“Indigenous art is not an archaeological piece, folklore, or a fetish to consume.”

– Ticio Escobar

Western interpretation has often failed to highlight the artistic character of objects that embody the culture, spirituality, and love for the land of each community. Paraguay is home to nineteen indigenous communities belonging to 5 linguistic families, giving rise to a plurality of techniques, materials, skills, and stories.


Recognition and promotion of each of these communities are essential for their survival.

Tekoharte - Art Indigène Fils


The textiles of the Nivaclé and Manjuy communities come from the fiber of a plant called Karaguata.

The gathering of these plants in the Chaco, the extraction of their fiber, natural dyeing, and weaving have been the exclusive work of women since ancient times.

They crafted utilitarian objects, with patterns and colors identifying their ethnic origin and geographical roots.

The manufacturing processes adhere to tradition, with only the use changing to gain artistic recognition.

  • Technique : mesh fabric, net.
  • Tools : wooden mallet, stone or wooden support, machete, dye pots, needle.
  • Raw Materials : Karaguata, roots, water, fire, leaves, bark, and resins for pigmenting the fibers.
  • Main Products : bags, art feathers, rest belts (pamoi), pepper shakers, earrings, and bracelets. Previously skirts (Ayoreo) and vests (Ishir).
  • Main Production Regions : Alto Paraguay (Carmelo Peralta, Bahía Negra), Boquerón (Boquerón, Filadelfia, Loma Plata) et Presidente Hayes (Lt. Manuel Irala Fernández).

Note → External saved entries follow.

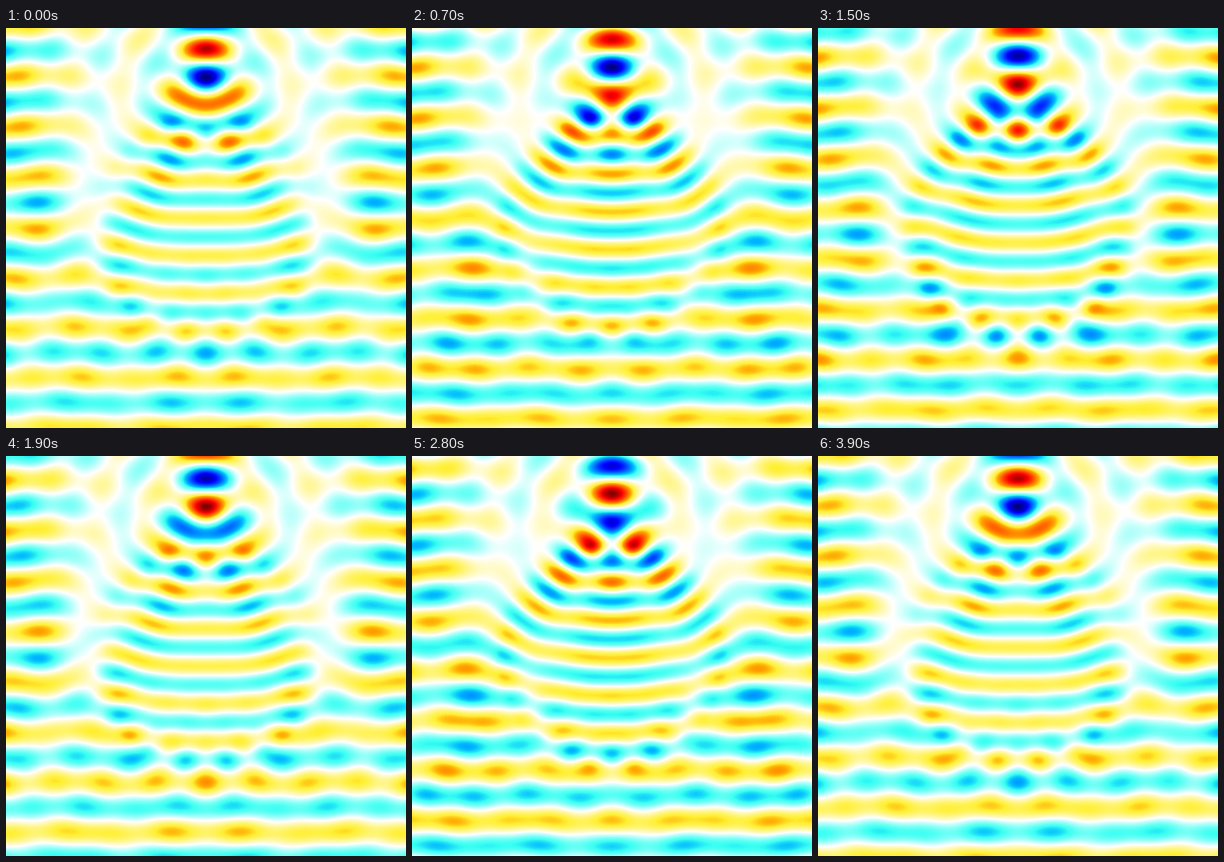
Recreate the animation shown at these times as a matplotlib script. Size 400 by 400 pixels, loop 4000 ms.

```python
import numpy as np
import matplotlib.pyplot as plt
from matplotlib.animation import FuncAnimation
from matplotlib.colors import LinearSegmentedColormap

# Plane wave travelling upwards through a dielectric cylinder,
# electric field along the cylinder axis.
SIZE = 400
FRAMES = 40
WAVELENGTH = 50.0
RADIUS = 115.0
INDEX = 1.33
ORDERS = 28
K = 2 * np.pi / WAVELENGTH


def bessel(x):
    """J_0..J_ORDERS by downward recurrence."""
    upper, current = np.zeros_like(x), np.full_like(x, 1e-60)
    values = [None] * (ORDERS + 1)
    norm = np.zeros_like(x)
    for n in range(60, -1, -1):
        if n % 2 == 0:
            norm += current * (2 if n else 1)
        if n <= ORDERS:
            values[n] = current
        upper, current = current, 2 * n / x * current - upper
    return [v / norm for v in values]


def hankel_start(order, x):
    """Large-argument expansion of the outgoing Hankel function."""
    term = np.ones(x.shape, complex)
    total = term.copy()
    for k in range(1, 17):
        term = term * 1j * (4 * order ** 2 - (2 * k - 1) ** 2) / (8 * k * x)
        total += term
    phase = x - order * np.pi / 2 - np.pi / 4
    return np.sqrt(2 / (np.pi * x)) * np.exp(1j * phase) * total


def hankel(x):
    """H_0..H_ORDERS by upward recurrence."""
    values = [hankel_start(0, x), hankel_start(1, x)]
    for n in range(1, ORDERS):
        values.append(2 * n / x * values[n] - values[n - 1])
    return values


def slope(f, n, x):
    return f[n - 1] - n / x * f[n] if n else -f[1]


def coefficients():
    """Scattered and internal amplitudes of each order."""
    x = np.array([K * RADIUS])
    mx = INDEX * x
    j, jm, h = bessel(x), bessel(mx), hankel(x)
    scattered, internal = [], []
    for n in range(ORDERS + 1):
        inner = INDEX * slope(jm, n, mx)
        bottom = jm[n] * slope(h, n, x) - inner * h[n]
        scattered.append((inner * j[n] - jm[n] * slope(j, n, x)) / bottom)
        internal.append(2j / (np.pi * x) / bottom)
    return scattered, internal


def series(weights, radial, angle):
    return sum((2 if n else 1) * 1j ** n * weights[n] * radial[n]
               * np.cos(n * angle) for n in range(ORDERS + 1))


def total_field():
    axis = np.arange(SIZE) - (SIZE - 1) / 2
    across, up = np.meshgrid(axis, -axis)
    r = np.hypot(across, up)
    angle = np.arctan2(across, up)
    inside = r < RADIUS
    outside = ~inside
    scattered, internal = coefficients()
    field = np.exp(1j * K * up)
    field[outside] += series(scattered, hankel(K * r[outside]), angle[outside])
    field[inside] = series(internal, bessel(INDEX * K * r[inside]), angle[inside])
    return field


def wave_colors(unit):
    """Colours from -1 to 1, where unit is the incident amplitude."""
    stops = [
        (-1, (0, 0, 0.5)), (-0.8, (0, 0, 1)), (-1.35 * unit, (0, 0.72, 1)),
        (-unit, (0.22, 1, 0.95)), (0, (1, 1, 1)), (unit, (1, 0.94, 0.2)),
        (1.35 * unit, (1, 0.65, 0)), (0.8, (1, 0, 0)), (1, (0.5, 0, 0))]
    return LinearSegmentedColormap.from_list(
        "wave", [((v + 1) / 2, color) for v, color in stops], N=256)


field = total_field()
peak = np.abs(field).max()

fig = plt.figure(figsize=(SIZE / 100, SIZE / 100), dpi=100)
ax = fig.add_axes([0, 0, 1, 1])
ax.axis("off")
image = ax.imshow(field.real, cmap=wave_colors(1 / peak), vmin=-peak,
                  vmax=peak, interpolation="nearest", aspect="auto")


def draw(i):
    image.set_data((field * np.exp(-2j * np.pi * i / FRAMES)).real)
    return [image]


anim = FuncAnimation(fig, draw, frames=FRAMES, interval=100,
                     repeat=True, repeat_delay=0)
plt.show()
```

Drawing, especially done with black pen on paper, is a practice observed in the indigenous Nivaclé communities of the central Chaco, particularly in the areas where Swiss anthropologist Verena Regehr has been working for several years. This practice originated from a competition promoted by the anthropologist, where the memory of the peoples is expressed through drawing. Currently, there are renowned indigenous artists such as Clemente Julius, Osvaldo Pitoe, Marcos Ortíz, Jorge Carema, Esteban Klassen, Floriberta Fermin, among others, who have exhibited their work in cultural centers and/or museums at the national or international level.


The main characteristic observed in these works is the use of shading and contrast between the figure and the background that artists achieve with basic elements such as black pen and white cardboard, creating beautiful monochromatic works. Currently, it is a practice spreading among young members of the communities. Sometimes, indigenous artists use paper or painting panels.

  • Technique : hand drawing.
  • Tools and raw materials : paper, cardboard, pen, paint.
  • Main Products : sheets.
  • Main Production Regions : Boquerón (Yiclôcat, Yacacvash, Cayin ô Clim, Campo Alegre).


The Mbya Guarani people are known for making baskets from takuapi and takuarembo (Chusquea ramassisima), decorated with guembepi (Philodendron bipinnatifidum), which is extracted from the bark of the aerial roots of the guembe. Using these fibers, artisans weave different sizes, shapes, weaves, and designs of baskets (ajaka) and sieves (yrupe), the latter being used by the Mbya for sifting manioc flour and corn. Basketry is an integral part of the world view of Mbya culture. The products are characterized by geometric symbols representing the iconography of their culture. Depending on the region where they live, they use karandilla and chala as raw materials for making baskets.

  • Technique : handwoven.
  • Tools : scissors, glue, machete knife, and vegetable band.
  • Raw Materials : takuapi and guembepi previously soaked and softened in water to make them smooth and flexible. Karandilla and chala.
  • Main Products : sieves, baskets, lined thermoses, among others.
  • Main Production Regions : Caaguazú (Vaquería, Raúl Arsenio Oviedo) et Guairá (Trinidad).

Source : Instituto Paraguayo de Artesania